winter street 2It was pretty the first time. It was a pretty the first time when eight inches of snow fell in December the week before Christmas. The temperature was mild; the snow, white and fluffy. It was pretty that first time, but now, two months later after weeks of alternating sub-zero and rain, it’s not pretty any more. One weatherman and newscaster described it like this:

Weatherman: It sure has been a long winter.

Anchorman: Yeah, and I’m starting to get whiney.

I bid farewell to whiney last week. I departed from whiney, made a left at irritated and annoyed, and took the next exit straight to SEASONAL AFFECTIVE DISORDER: Population: 10 million. This is the part of winter when we start to remember summer as if it’s a deceased relative: someone long gone, you think fondly of. Remember when Summer days would end at 8:30 at night? Remember how Summer would be really warm and you could plan to spend your whole day outside? Remember how we would eat at outside at that cute little restaurant and have bruschetta and wine? Summer is a memory — a vague, distant, longed-for memory.

I tried to walk to a cafe this afternoon just to get out of the house. Big mistake. It’s rained for two days, and the snow lay atop deep trenches of icy water. I would put my foot on what I thought was solid snow only to have it drop another eight inches into cold water. It was a drag. My backpack felt heavy and cold. I was unhappy and annoyed, but I walked on until I found a cafe. A local favorite, I assumed it would be empty because of the weather. But alas, wireless is free there, and there was not an empty chair in sight. I walked more blocks to the next one and on my walk in slush and snow and ice I counted my breaths. Seemed like the sensible thing to do at the time. And we had learned it yesterday.

snow footprintsWalking meditation is like sitting meditation except, well, you’re walking. Each exhale is a step and each step is counted. So: exhale, place a foot, ONE. Inhale, lift foot, place foot, exhale, TWO. Needless to say, no one’s power walking like this. And the hands are held at the solar plexus, the right hand cradled by the left. I walked eight blocks like this. Sometimes counting, sometimes not. And I walked in complete isolation and anonymity. What would have been noticeable walking behavior in the summer is not noticed in the winter as other pedestrians pass by, heads down against the wind. It was like I was alone out there, just walking.

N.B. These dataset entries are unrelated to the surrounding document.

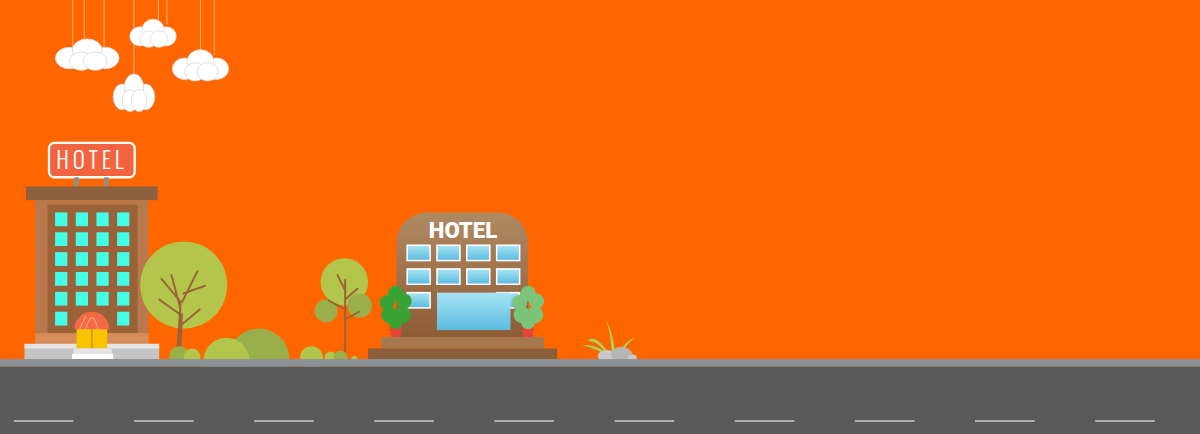
<!DOCTYPE html>
<html lang="en">
<head>
<meta charset="utf-8">
<title>Hotel Street</title>
<link rel="stylesheet" href="https://fonts.googleapis.com/css2?family=Oswald:wght@300&amp;family=Roboto:wght@900&amp;display=swap">
<style>
:root{
  --sky:#ff6600;
  --curb:#8a9199;
  --asphalt:#595959;
  --lane:#c9c9c9;
  --cloud:#ffffff;
  --cloud-edge:#d9d9d9;
  --string:#f3c9a8;
  --sign:#f26440;
  --brick:#b87a4d;
  --brick-dark:#9a6238;
  --roof:#8d6040;
  --window-cyan:#43ffe8;
  --stone:#c4c4c4;
  --stone-light:#e4e4e4;
  --awning:#f36a45;
  --door-yellow:#f8c400;
  --leaf-light:#b3c54b;
  --leaf-dark:#9aaf4a;
  --trunk:#9a6238;
  --shrub:#3aa336;
  --shrub-light:#7cc47a;
  --pot:#e8433a;
  --glass-top:#a8e4f4;
  --glass-bottom:#5bbbe0;
  --step-top:#a7774e;
  --step-bottom:#8a603b;
  --rock:#c9c9c9;
  --grass:#a9d35a;
}
*{margin:0;padding:0;box-sizing:border-box}
html,body{width:1200px;height:434px;overflow:hidden;background:var(--sky)}
.scene{display:block;width:1200px;height:434px}
.sign-label{font-family:'Oswald',sans-serif;font-weight:300;font-size:30px;letter-spacing:5px;fill:#fff}
.facade-label{font-family:'Roboto',Arial,sans-serif;font-weight:900;font-size:29px;fill:#fff}
</style>
</head>
<body>
<svg class="scene" viewBox="0 0 1568 568" preserveAspectRatio="none" xmlns="http://www.w3.org/2000/svg" role="img" aria-label="Street with two hotels, trees and hanging clouds">
  <defs>
    <g id="cloud">
      <circle cx="-18" cy="4" r="14" fill="var(--cloud)" stroke="var(--cloud-edge)"/>
      <circle cx="18" cy="4" r="14" fill="var(--cloud)" stroke="var(--cloud-edge)"/>
      <circle cx="0" cy="-6" r="15" fill="var(--cloud)" stroke="var(--cloud-edge)"/>
      <circle cx="-6" cy="8" r="12" fill="var(--cloud)" stroke="var(--cloud-edge)"/>
      <circle cx="8" cy="8" r="12" fill="var(--cloud)" stroke="var(--cloud-edge)"/>
    </g>
    <rect id="lane-dash" width="78" height="2" fill="var(--lane)"/>
    <rect id="cyan-window" width="16" height="18" fill="var(--window-cyan)"/>
    <linearGradient id="glass" x1="0" y1="0" x2="0" y2="1">
      <stop offset="0" stop-color="var(--glass-top)"/>
      <stop offset="1" stop-color="var(--glass-bottom)"/>
    </linearGradient>
    <linearGradient id="facade" x1="0" y1="0" x2="0" y2="1">
      <stop offset="0" stop-color="#b08a63"/>
      <stop offset="1" stop-color="#8d5a33"/>
    </linearGradient>
    <rect id="glass-window" width="30" height="20" fill="url(#glass)" stroke="#fff" stroke-width="2"/>
    <g id="potted-shrub">
      <path d="M-8 428h16l-2 13h-12z" fill="var(--pot)"/>
      <circle cx="0" cy="384" r="10"/>
      <circle cx="-11" cy="396" r="10"/>
      <circle cx="11" cy="394" r="10"/>
      <circle cx="-8" cy="412" r="11"/>
      <circle cx="9" cy="412" r="11"/>
      <circle cx="0" cy="422" r="9"/>
    </g>
  </defs>

  <rect class="sky" width="1568" height="470" fill="var(--sky)"/>

  <g class="hanging-clouds" stroke="var(--string)" stroke-width="1">
    <line x1="95" y1="0" x2="95" y2="66"/><line x1="110" y1="0" x2="110" y2="56"/><line x1="136" y1="0" x2="136" y2="64"/>
    <line x1="175" y1="0" x2="175" y2="104"/><line x1="207" y1="0" x2="207" y2="30"/><line x1="218" y1="0" x2="218" y2="32"/>
    <line x1="262" y1="0" x2="262" y2="66"/><line x1="280" y1="0" x2="280" y2="72"/>
  </g>
  <g class="clouds">
    <use href="#cloud" transform="translate(114 72) scale(1.3 1)"/>
    <use href="#cloud" transform="translate(200 44) scale(0.95 0.9)"/>
    <use href="#cloud" transform="translate(262 86) scale(1.15 1)"/>
    <use href="#cloud" transform="translate(175 122) scale(0.85 1.2)"/>
  </g>

  <g class="tower-hotel">
    <rect x="64" y="187" width="112" height="45" rx="7" fill="var(--sign)" stroke="#fff" stroke-width="3"/>
    <text class="sign-label" x="120" y="221" text-anchor="middle">HOTEL</text>
    <rect x="97" y="232" width="6" height="12" fill="#8d8d8d"/>
    <rect x="136" y="232" width="6" height="12" fill="#8d8d8d"/>
    <rect x="34" y="244" width="172" height="18" fill="var(--roof)"/>
    <rect x="46" y="262" width="148" height="176" fill="var(--brick)"/>
    <rect x="62" y="268" width="118" height="168" fill="var(--brick-dark)"/>
    <g class="tower-windows">
      <use href="#cyan-window" x="72" y="278"/><use href="#cyan-window" x="99" y="278"/><use href="#cyan-window" x="126" y="278"/><use href="#cyan-window" x="153" y="278"/>
      <use href="#cyan-window" x="72" y="304"/><use href="#cyan-window" x="99" y="304"/><use href="#cyan-window" x="126" y="304"/><use href="#cyan-window" x="153" y="304"/>
      <use href="#cyan-window" x="72" y="330"/><use href="#cyan-window" x="99" y="330"/><use href="#cyan-window" x="126" y="330"/><use href="#cyan-window" x="153" y="330"/>
      <use href="#cyan-window" x="72" y="356"/><use href="#cyan-window" x="99" y="356"/><use href="#cyan-window" x="126" y="356"/><use href="#cyan-window" x="153" y="356"/>
      <use href="#cyan-window" x="72" y="382"/><use href="#cyan-window" x="99" y="382"/><use href="#cyan-window" x="126" y="382"/><use href="#cyan-window" x="153" y="382"/>
      <use href="#cyan-window" x="72" y="408"/><use href="#cyan-window" x="153" y="408"/>
    </g>
    <rect x="46" y="436" width="148" height="14" fill="#d58e5b"/>
    <rect x="32" y="450" width="176" height="20" fill="var(--stone)"/>
    <rect x="32" y="450" width="176" height="6" fill="var(--stone-light)"/>
    <rect x="100" y="428" width="40" height="28" fill="var(--door-yellow)"/>
    <line x1="120" y1="428" x2="120" y2="456" stroke="#c99700" stroke-width="2"/>
    <path d="M97 431a23 23 0 0 1 46 0z" fill="var(--awning)"/>
    <path d="M112 431q8-30 16 0M104 431q16-34 0 0" fill="none" stroke="#ffa080" stroke-width="1.5"/>
    <rect x="96" y="456" width="50" height="7" fill="var(--stone-light)"/>
    <rect x="94" y="463" width="54" height="7" fill="#fff"/>
  </g>

  <g class="park">
    <circle cx="240" cy="373" r="57" fill="var(--leaf-light)"/>
    <path d="M232 455l4-60-25-30M236 412l-28-20M238 395l20-40M240 384l28-10M237 425l24-20M236 405l-12-45" fill="none" stroke="var(--trunk)" stroke-width="2.5" stroke-linecap="round"/>
    <path d="M232 455l3-45h4l-2 45z" fill="var(--trunk)"/>
    <circle cx="338" cy="470" r="40" fill="var(--leaf-dark)"/>
    <circle cx="296" cy="472" r="30" fill="var(--leaf-light)"/>
    <circle cx="234" cy="466" r="13" fill="var(--leaf-dark)"/>
    <circle cx="251" cy="467" r="11" fill="var(--leaf-light)"/>
    <circle cx="450" cy="369" r="31" fill="var(--leaf-light)"/>
    <circle cx="426" cy="407" r="15" fill="var(--leaf-dark)"/>
    <circle cx="470" cy="400" r="16" fill="var(--leaf-dark)"/>
    <path d="M451 466v-100M451 405l-22-12M451 392l16-14M451 380l-10-20M451 418l18-10" fill="none" stroke="var(--trunk)" stroke-width="2.5" stroke-linecap="round"/>
    <circle cx="407" cy="468" r="15" fill="var(--leaf-light)"/>
    <circle cx="432" cy="468" r="8" fill="var(--leaf-light)"/>
    <circle cx="445" cy="468" r="9" fill="var(--leaf-dark)"/>
    <circle cx="463" cy="470" r="4" fill="var(--leaf-light)"/>
  </g>

  <g class="boutique-hotel">
    <path d="M518 445V318a40 40 0 0 1 40-40h92a40 40 0 0 1 40 40v127z" fill="url(#facade)"/>
    <text class="facade-label" x="605" y="312" text-anchor="middle">HOTEL</text>
    <use href="#glass-window" x="532" y="321"/><use href="#glass-window" x="571" y="321"/><use href="#glass-window" x="610" y="321"/><use href="#glass-window" x="649" y="321"/>
    <use href="#glass-window" x="532" y="352"/><use href="#glass-window" x="571" y="352"/><use href="#glass-window" x="610" y="352"/><use href="#glass-window" x="649" y="352"/>
    <use href="#glass-window" x="532" y="383"/><use href="#glass-window" x="649" y="383"/>
    <rect x="571" y="383" width="96" height="49" fill="url(#glass)"/>
    <rect x="498" y="441" width="213" height="15" fill="var(--step-top)"/>
    <rect x="481" y="456" width="247" height="14" fill="var(--step-bottom)"/>
    <use href="#potted-shrub" x="517" fill="var(--shrub)"/>
    <use href="#potted-shrub" x="690" fill="var(--shrub-light)"/>
  </g>

  <g class="roadside-rocks">
    <path d="M798 466q-20-30-30-20q18 2 26 22M800 466q-2-30 -8-48q10 20 12 48M806 466q12-22 24-24q-14 8-18 26M788 462q-16-8-28-10q14-2 30 8" fill="var(--grass)"/>
    <ellipse cx="793" cy="466" rx="12" ry="8" fill="var(--rock)"/>
    <ellipse cx="812" cy="464" rx="14" ry="10" fill="#b5b5b5"/>
    <ellipse cx="826" cy="468" rx="6" ry="4" fill="var(--rock)"/>
  </g>

  <g class="road">
    <rect y="470" width="1568" height="10" fill="var(--curb)"/>
    <rect y="480" width="1568" height="88" fill="var(--asphalt)"/>
    <use href="#lane-dash" x="18" y="550"/><use href="#lane-dash" x="175" y="550"/><use href="#lane-dash" x="332" y="550"/>
    <use href="#lane-dash" x="489" y="550"/><use href="#lane-dash" x="646" y="550"/><use href="#lane-dash" x="803" y="550"/>
    <use href="#lane-dash" x="960" y="550"/><use href="#lane-dash" x="1117" y="550"/><use href="#lane-dash" x="1274" y="550"/>
    <use href="#lane-dash" x="1431" y="550"/>
  </g>
</svg>
</body>
</html>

It took twice as long to get to the cafe, and when I arrived, it was empty. Unlike the other cafe, the wireless is free but sometimes difficult to log into, and I couldn’t connect. I stayed anyway. The lack of internet access probably did me more good. No time-sucking e-bay browsing for me. But I didn’t work as much as planned. Instead, I watched the determined snow fall and fall. I watched it blow horizontally against buses and cars. I listened to the frequent hi-pitched whirr of car engines trying to extricate themselves from the snow. I waited. And watched. Somewhere under all this, I thought, summer is still alive. Not deceased. I think one of the features of Midwestern personalities is a quite determination (which isn’t to say other regions aren’t determined, but I didn’t feel this quality in say, Louisiana). We have to wait things out here. Winter ends when it ends. Summer comes when it comes. Learning to adjust to the Midwest winter in all its extremes has been a challenge for me. Life improved when I began to accept winter, but here I am in the middle of this long season, feeling not so grateful, and a little, dare I say, hopeless. When summer does arrive, because of the long winter it will feel like all of Chicago had taken some sort of magic happy pill. The first fifty-degree day, no, even a mid-forty degree day, we will all jump onto our bikes or walk outside as if summer was some magic gift. Can you believe it? We will all say. Fifty degrees! I’ll see joggers in shorts. Women with babies power walking in capris. Outdoor cafes could open. It will be glorious and strange. And this day, today, waiting for the snow to end will be a dim memory. A memory as dim as the one I am having right now about summer.